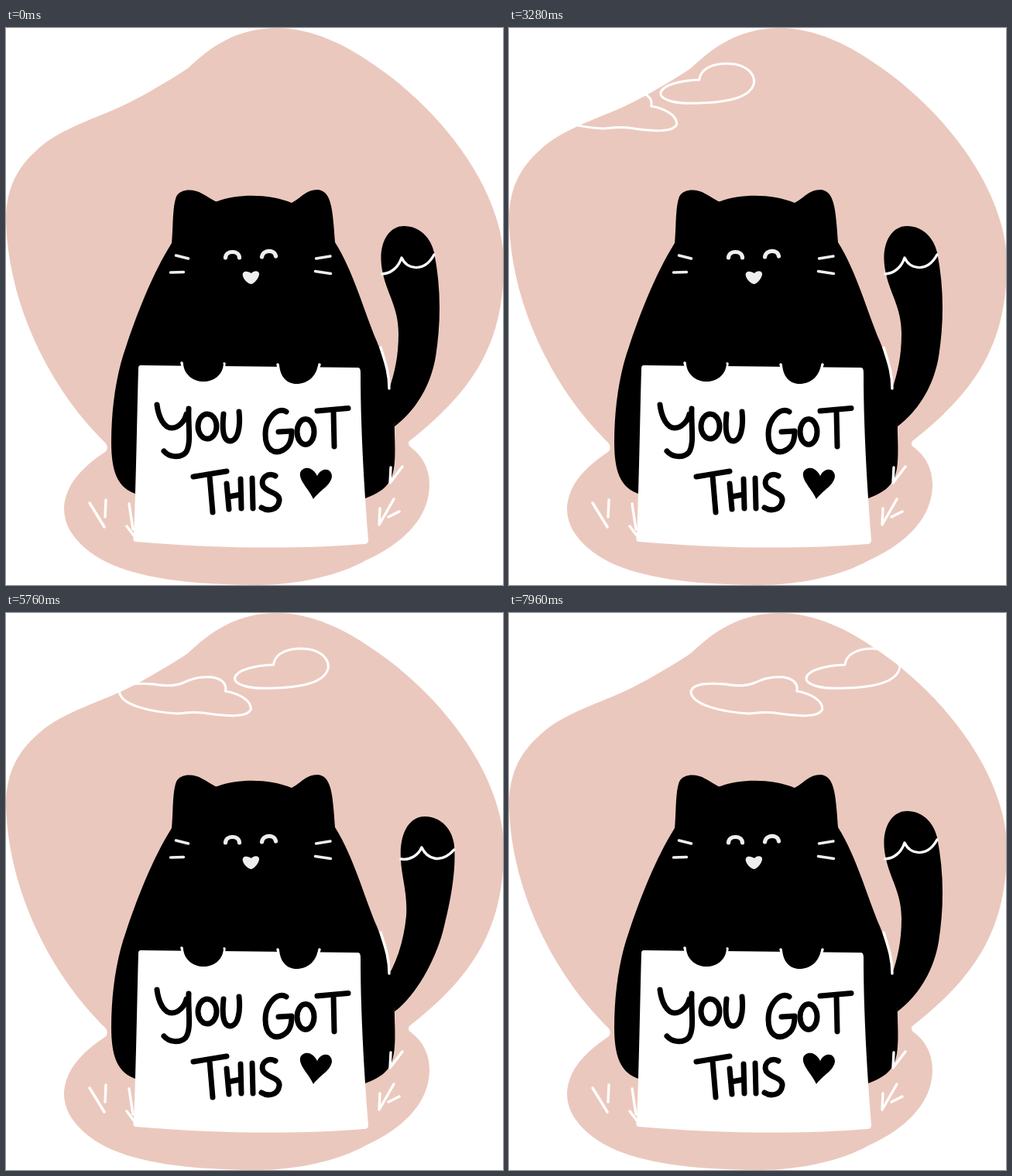
Write an HTML page that moves like this. It is 642 px wide and 720 px high and loops after 8000 ms.

```html
<!DOCTYPE html>
<html lang="en">
<head>
<meta charset="utf-8">
<title>Encouraging cat</title>
<style>
  html, body { margin: 0; width: 100%; height: 100%; overflow: hidden; background: #fff; }
  svg { display: block; width: 100%; height: 100%; }
  .line { fill: none; stroke: #fff; stroke-width: 3.4; stroke-linecap: round; stroke-linejoin: round; }
  .face { stroke: #eee; }
  .ink { stroke: #000; stroke-width: 7; }
  #clouds { stroke-width: 3; }
  #eyes { stroke-width: 5.2; }
</style>
</head>
<body>
<svg viewBox="0 0 642 720">
  <path fill="#ebc8bd" d="M350 0C396 0 440 23 470 44C555 99 643 205 643 305C643 410 602 470 521 534Q518 538 523 542C538 553 547 570 547 590C547 637 507 669 465 688C430 708 375 720 325 720C225 720 143 708 103 673C83 655 75 640 75 620C77 590 98 568 128 548Q133 544 129 537C50 460 0 345 0 243C2 196 22 172 50 149C85 124 120 116 160 96C180 86 214 66 235 52C265 23 300 0 350 0Z"/>

  <g id="clouds" class="line">
    <path d="M384 67C386 51 404 46 420 46C441 46 455 56 455 70C452 89 422 96 385 97C350 99 334 92 334 84C337 73 360 68 384 67Z"/>
    <path d="M322 101C340 104 355 113 355 124C351 136 322 133 300 130C282 127 272 129 260 130C225 128 187 119 185 102C188 89 215 91 230 92C245 95 256 95 268 90C280 84 294 82 305 83C318 85 324 92 322 101Z"/>
  </g>

  <path id="tail"/>
  <path id="tailBand" class="line"/>
  <path d="M214 278C225 240 250 228 273 224C300 214 340 214 369 226C381 220 387 209 403 209C422 211 422 240 425 277C449 315 462 365 479 405C493 440 502 475 502 525C504 580 501 594 464 608L170 603C143 595 136 572 136 535C136 490 143 445 155 412C169 370 189 318 214 278Z"/>
  <path id="ear"/>
  <path class="line" d="M484 413C490 432 495 446 495 466"/>

  <g class="line face">
    <path d="M219.500 294L235.500 298M212.500 316L229.500 315.500M400.500 298L419 295M399.500 314.500L419.500 317.500"/>
    <path id="eyes" d="M283.500 297C284 287 301 287 301.500 297M330.500 296C332 286 347 286 348.500 295"/>
  </g>
  <path fill="#eee" d="M306 317C308 313 314 315 317 317C320 314 325 313 327 317C328 322 320 331 317 331C312 331 304 322 306 317Z"/>

  <path fill="#fff" d="M174 436L455 439Q458 439 458 446C458 520 463 600 468 662Q468 667 463 667C380 674 270 673 167 664Q163 663 165 656C168 590 169 510 171 440Q171 436 174 436Z"/>
  <path class="line" d="M227 433L229 440M282 434L281 440M351 435L353 441M405 435L403 441"/>
  <path d="M229 434C230 449 243 457 255 457C268 457 280 449 281 434ZM353 435C354 451 363 460 375 460C390 460 401 450 403 435Z"/>

  <g class="line ink" role="img" aria-label="You got this">
    <path d="M195 487C197 503 204 517 214 517C223 517 231 508 233 499M236 492C235 515 240 538 232 549C224 557 210 554 204 547"/>
    <ellipse cx="260" cy="515" rx="12" ry="16"/>
    <path d="M281 499C279 518 280 534 290 534C300 533 303 515 301 496"/>
    <path d="M362 496C350 489 335 506 335 525C335 546 347 551 357 546C367 541 369 532 369 521L352 522"/>
    <ellipse cx="387" cy="522" rx="11" ry="16.500"/>
    <path d="M402 495L442 491.500M423 495L424 541"/>
    <path d="M242 580L285 573M263 579L267 626M285 589L288 622M303 583L304 621M287 606L303 603M318 582L319 621"/>
    <path d="M348 579C338 574 328 582 332 592C337 601 354 600 353 611C351 624 338 625 330 620"/>
  </g>
  <path d="M397 609C392 597 378 585 380 575C383 566 396 566 402 579C408 567 421 569 421 580C419 592 406 597 397 609Z"/>

  <path class="line" d="M108 614L127 645M129 610L128 632M159 615L164 648M156 644L165 656M497 568L496 588L512 567M501 609L482 642L483 621M494 632L508 625"/>
</svg>

<script>
const LOOP = 8000;
const CLOUD_SPEED = 0.0402; // px per ms
const part = id => document.getElementById(id);

// Each shape is a resting path followed by poses with matching commands.
const shapes = {
  tail: [
    'M495 467C502 445 507 425 507 395C507 362 493 345 487 318C478 280 494 256 514 256C535 256 549 272 553 290C562 335 562 380 555 425C548 465 528 495 502 515Z',
    'M495 467C505 441 512 420 513 390C515 357 510 350 511 314C510 285 528 266 553 266C573 266 585 282 583 302C579 335 566 390 553 430C543 470 522 497 502 515Z',
    'M495 467C506 447 514 422 517 392C519 362 511 342 510 318C508 283 522 263 541 263C562 263 577 280 579 300C582 335 573 377 566 405C557 445 530 495 502 515Z'
  ],
  tailBand: [
    'M486 318C498 317 507 309 511 297C519 314 541 315 553 293',
    'M511 313C525 315 537 312 542 301C548 318 563 325 582 314',
    'M510 318C522 320 533 313 537 303C544 318 562 325 579 306'
  ],
  ear: [
    'M214 279C216 255 215 231 220 218C226 207 243 208 253 214C261 218 267 223 273 225L280 279Z',
    'M214 279C215 255 211 233 216 221C222 213 240 215 250 217C260 219 266 224 272 226L280 279Z'
  ]
};

function morph(id, ...weights) {
  const [rest, ...poses] = shapes[id];
  const ends = poses.map(pose => pose.match(/\d+/g));
  let i = 0;
  part(id).setAttribute('d', rest.replace(/\d+/g, n => {
    const offset = weights.reduce((sum, weight, k) => sum + weight * (ends[k][i] - n), 0);
    i++;
    return (+n + offset).toFixed(2);
  }));
}

// Eased interpolation through [time, value] keys.
function track(keys, t) {
  const next = keys.findIndex(key => key[0] > t);
  if (next < 1) return keys[next < 0 ? keys.length - 1 : 0][1];
  const [t0, v0] = keys[next - 1], [t1, v1] = keys[next];
  return v0 + (v1 - v0) * (1 - Math.cos(Math.PI * (t - t0) / (t1 - t0))) / 2;
}

const swing = [[3320, 0], [4120, 1.12], [4440, 1], [5600, 0]];
const bend = [[4440, 0], [5700, 1], [6720, 0.68], [7540, 0]];
const twitch = [[400, 0], [800, 1], [1150, 0], [1520, 1], [1900, 0]];
const blink = [[1960, 1], [2080, 0.05], [2200, 1], [4320, 1], [4440, 0.05], [4560, 1]];

function draw(now) {
  const t = now % LOOP;
  const tailPose = [track(swing, t), track(bend, t)];
  part('clouds').setAttribute('transform', `translate(${(t - 6720) * CLOUD_SPEED})`);
  morph('tail', ...tailPose);
  morph('tailBand', ...tailPose);
  morph('ear', track(twitch, t));
  part('eyes').setAttribute('opacity', track(blink, t));
}

let start;
function frame(now) {
  start ??= now;
  draw(now - start);
  requestAnimationFrame(frame);
}
draw(0);
requestAnimationFrame(frame);
</script>
</body>
</html>
```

_Exercise details_. In the entries above, identify every line with the word "class". Copy those lines.

_Solution_.
  <g id="clouds" class="line">
  <path id="tailBand" class="line"/>
  <path class="line" d="M484 413C490 432 495 446 495 466"/>
  <g class="line face">
  <path class="line" d="M227 433L229 440M282 434L281 440M351 435L353 441M405 435L403 441"/>
  <g class="line ink" role="img" aria-label="You got this">
  <path class="line" d="M108 614L127 645M129 610L128 632M159 615L164 648M156 644L165 656M497 568L496 588L512 567M501 609L482 642L483 621M494 632L508 625"/>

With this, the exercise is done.